§ **What to work on**: Each line of the records containing "button" is to be copied out and returned.

§ **Source material**:
[Start of Attachment]
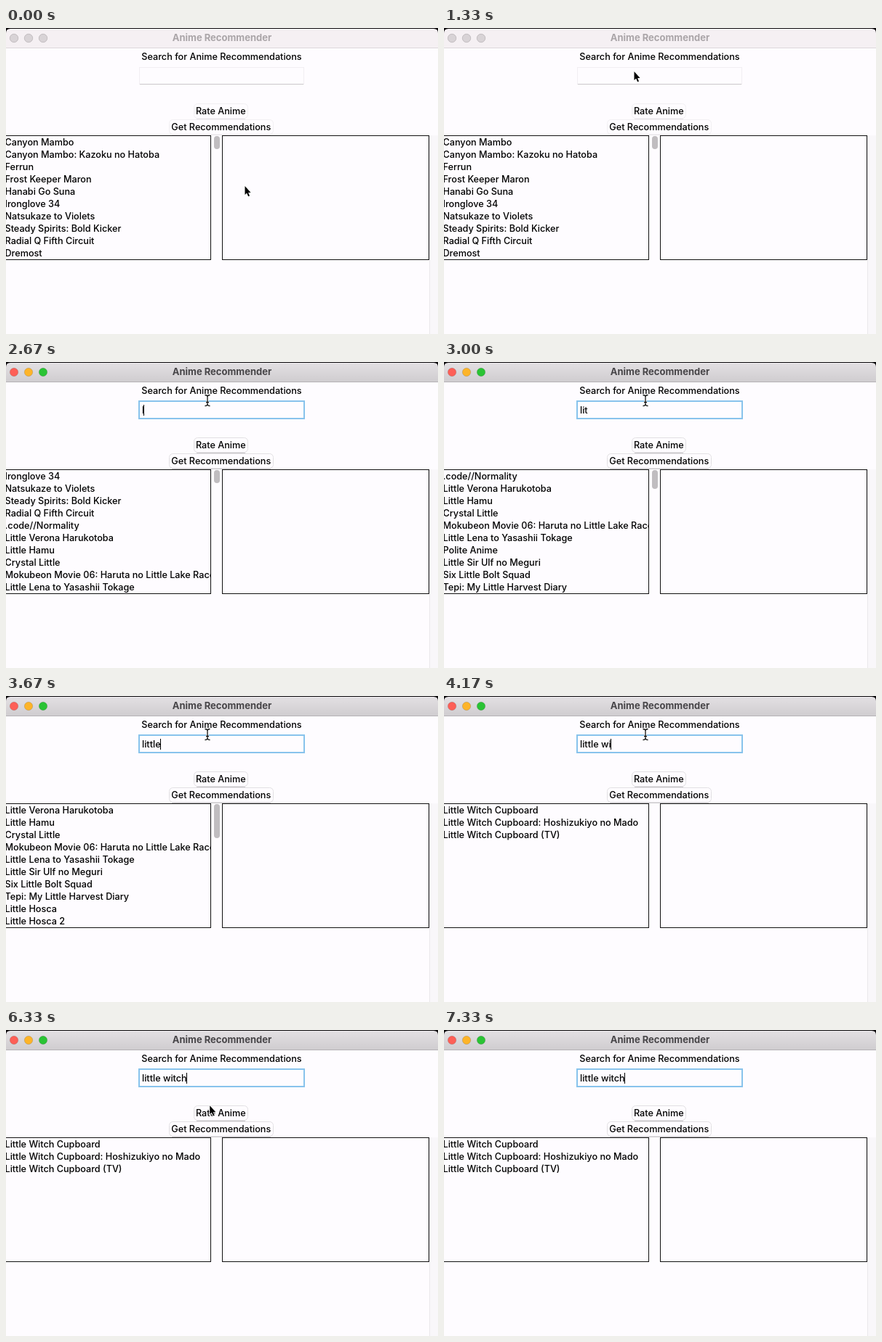
These frames come from a looping animation (594 px wide and 422 px high, 7490 ms). An HTML page:

```html
<!DOCTYPE html>
<html lang="en">
<head>
<meta charset="utf-8">
<title>Anime Recommender</title>
<style>
  html, body { margin: 0; width: 100%; height: 100%; overflow: hidden; background: #fefcff; }
  svg { display: block; width: 100vw; height: 100vh; }
  text { font: 500 12.65px Inter, Roboto, sans-serif; white-space: pre; fill: #000; }
  .middle { text-anchor: middle; }
  .title { font-size: 13px; font-weight: 700; fill: #aaa5a8; }
  .bar { fill: #f5f0f3; }
  .rule { fill: #dcd7da; }
  .light { fill: #d8d3d6; stroke: #c4bfc2; stroke-width: 1; }
  .button { fill: #fefcff; stroke: #f2f0f3; }
  .shade { fill: none; stroke: #e9e6ea; }
  .ring { display: none; fill: #fefcff; stroke: #88c3ec; stroke-width: 2; }
  .list { fill: none; stroke: #111; }
  .active .title { fill: #474548; }
  .active .bar { fill: url(#chrome); }
  .active .rule { fill: #b5b2b5; }
  .active .light { stroke: #0002; }
  .active .red { fill: #fe5f57; }
  .active .yellow { fill: #fdb429; }
  .active .green { fill: #2ac334; }
  .active .button { stroke: #e2e0e3; }
  .active .shade { stroke: #cbc9cc; }
  .active .ring { display: inline; }
  .active .field { display: none; }
</style>
</head>
<body>
<svg id="stage" viewBox="0 0 594 422">
  <defs>
    <linearGradient id="chrome" x2="0" y2="1">
      <stop stop-color="#e3e0e3"/><stop offset="1" stop-color="#cfcccf"/>
    </linearGradient>
    <clipPath id="listClip"><path d="M0 149H282V319H0Z"/></clipPath>
    <path id="beamShape" d="M-3.5 -7.5Q0 -7.5 0 -5Q0 -7.5 3.5 -7.5M0 -5V5M-3.5 7.5Q0 7.5 0 5Q0 7.5 3.5 7.5M-2 2.5H2"/>
  </defs>

  <rect width="594" height="422" fill="#fefcff"/>
  <rect width="594" height="12" fill="#0c0a0c"/>
  <path class="bar" d="M0 28V7Q0 1 6 1H588Q594 1 594 7V28Z"/>
  <rect class="rule" y="27" width="594" height="1"/>
  <circle class="light red" cx="11" cy="14" r="5.7"/>
  <circle class="light yellow" cx="31" cy="14" r="5.7"/>
  <circle class="light green" cx="51" cy="14" r="5.7"/>
  <text class="title middle" x="297" y="18">Anime Recommender</text>

  <text class="middle" x="296.5" y="44">Search for Anime Recommendations</text>
  <g class="field">
    <rect x="183.5" y="54.5" width="226" height="23" fill="none" stroke="#f1eef2"/>
    <path d="M184 77.5H409" stroke="#cbc8cb"/>
  </g>
  <rect class="ring" x="183" y="54" width="227" height="24"/>
  <text id="query" x="187" y="71"></text>
  <path id="caret" d="M0 59V74" stroke="#000"/>

  <rect class="button" x="258.5" y="104.5" width="74" height="20" rx="5"/>
  <path class="shade" d="M262 125.5H329"/>
  <text class="middle" x="295.3" y="119">Rate Anime</text>
  <rect class="button" x="224.5" y="126.5" width="143" height="20" rx="5"/>
  <path class="shade" d="M228 147.5H364"/>
  <text class="middle" x="295.8" y="141">Get Recommendations</text>

  <rect x="582" y="148" width="12" height="274" fill="#f9f7fa"/>
  <path d="M582.5 148V422" stroke="#eae8eb"/>
  <rect class="list" x="-5.5" y="148.5" width="287" height="171"/>
  <rect class="list" x="297.5" y="148.5" width="284" height="171"/>
  <g id="rows" clip-path="url(#listClip)"></g>
  <rect id="thumb" x="286" y="149" width="8" rx="4" fill="#c0bdc0"/>

  <path id="arrow" d="M.5 1V13L3.1 10.6L5.1 15.2L7 14.4L5.1 9.9H8.6Z" fill="#000" stroke="#fff" stroke-width="1.8" paint-order="stroke"/>
  <g id="beam" fill="none">
    <use href="#beamShape" stroke="#fff" stroke-width="3"/>
    <use href="#beamShape" stroke="#111" stroke-width="1.3"/>
  </g>
</svg>
<script>
const LOOP = 7490, STEP = 1000 / 6, PAGE = 10;
const PHRASE = "little witch";
const catalogue = [
  "Canyon Mambo", "Canyon Mambo: Kazoku no Hatoba", "Ferrun", "Frost Keeper Maron",
  "Hanabi Go Suna", "Ironglove 34", "Natsukaze to Violets", "Steady Spirits: Bold Kicker",
  "Radial Q Fifth Circuit", "Dremost",
  ".code//Normality", "Little Verona Harukotoba", "Little Hamu", "Crystal Little",
  "Mokubeon Movie 06: Haruta no Little Lake Race", "Little Lena to Yasashii Tokage",
  "Polite Anime", "Little Sir Ulf no Meguri", "Six Little Bolt Squad",
  "Tepi: My Little Harvest Diary", "Little Hosca", "Little Hosca 2",
  "Little Witch Cupboard", "Little Witch Cupboard: Hoshizukiyo no Mado",
  "Little Witch Cupboard (TV)"
];

const $ = id => document.getElementById(id);
const show = (el, on) => el.setAttribute("visibility", on ? "visible" : "hidden");
const moveTo = (el, x, y) => el.setAttribute("transform", `translate(${x} ${y})`);
const clamp = v => Math.min(1, Math.max(0, v));
const ease = v => v * v * (3 - 2 * v);
const mix = (a, b, v) => a + (b - a) * v;

const rows = Array.from({ length: PAGE }, (_, i) => {
  const row = document.createElementNS("http://www.w3.org/2000/svg", "text");
  row.setAttribute("x", -1.5);
  row.setAttribute("y", 162 + 17 * i);
  return $("rows").appendChild(row);
});

function drawList(query) {
  const found = catalogue.filter(name => name.toLowerCase().includes(query));
  rows.forEach((row, i) => row.textContent = found[i] || "");
  show($("thumb"), found.length > PAGE);
  $("thumb").setAttribute("height", query.length < 3 ? 18 : query.length < 4 ? 26 : 47);
}

function drawPointer(tick) {
  const approach = ease(clamp((tick - 3) / 5));
  const settle = clamp((tick - 8) / 2);
  const leave = clamp((tick - 37) / 4);
  const x = mix(mix(mix(328, 261, approach), 277, settle), 288, leave);
  const y = mix(mix(mix(217, 59, approach), 53, settle), 254, leave);
  const typing = tick >= 9 && leave === 0;
  show($("beam"), typing);
  show($("arrow"), !typing && tick < 42);
  moveTo($("beam"), x, y);
  moveTo($("arrow"), x, y);
}

function draw(tick) {
  const active = tick >= 9;
  const typed = Math.max(0, tick - 15 - (tick > 21));
  const query = PHRASE.slice(0, typed);
  $("stage").classList.toggle("active", active);
  $("query").textContent = query;
  const width = query ? $("query").getComputedTextLength() : 0;
  moveTo($("caret"), Math.round(186 + width) + 0.5, 0);
  show($("caret"), active && (tick * STEP - 1425) % 905 < 600);
  drawList(query);
  drawPointer(tick);
}

const start = performance.now();
let shown = -1;
function frame() {
  const time = (performance.now() - start) % LOOP;
  const tick = Math.min(44, Math.floor((time + 4) / STEP));
  if (tick !== shown) draw(shown = tick);
  requestAnimationFrame(frame);
}
frame();
</script>
</body>
</html>
```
[End of Attachment]
§ **Solution**:
  .button { fill: #fefcff; stroke: #f2f0f3; }
  .active .button { stroke: #e2e0e3; }
  <rect class="button" x="258.5" y="104.5" width="74" height="20" rx="5"/>
  <rect class="button" x="224.5" y="126.5" width="143" height="20" rx="5"/>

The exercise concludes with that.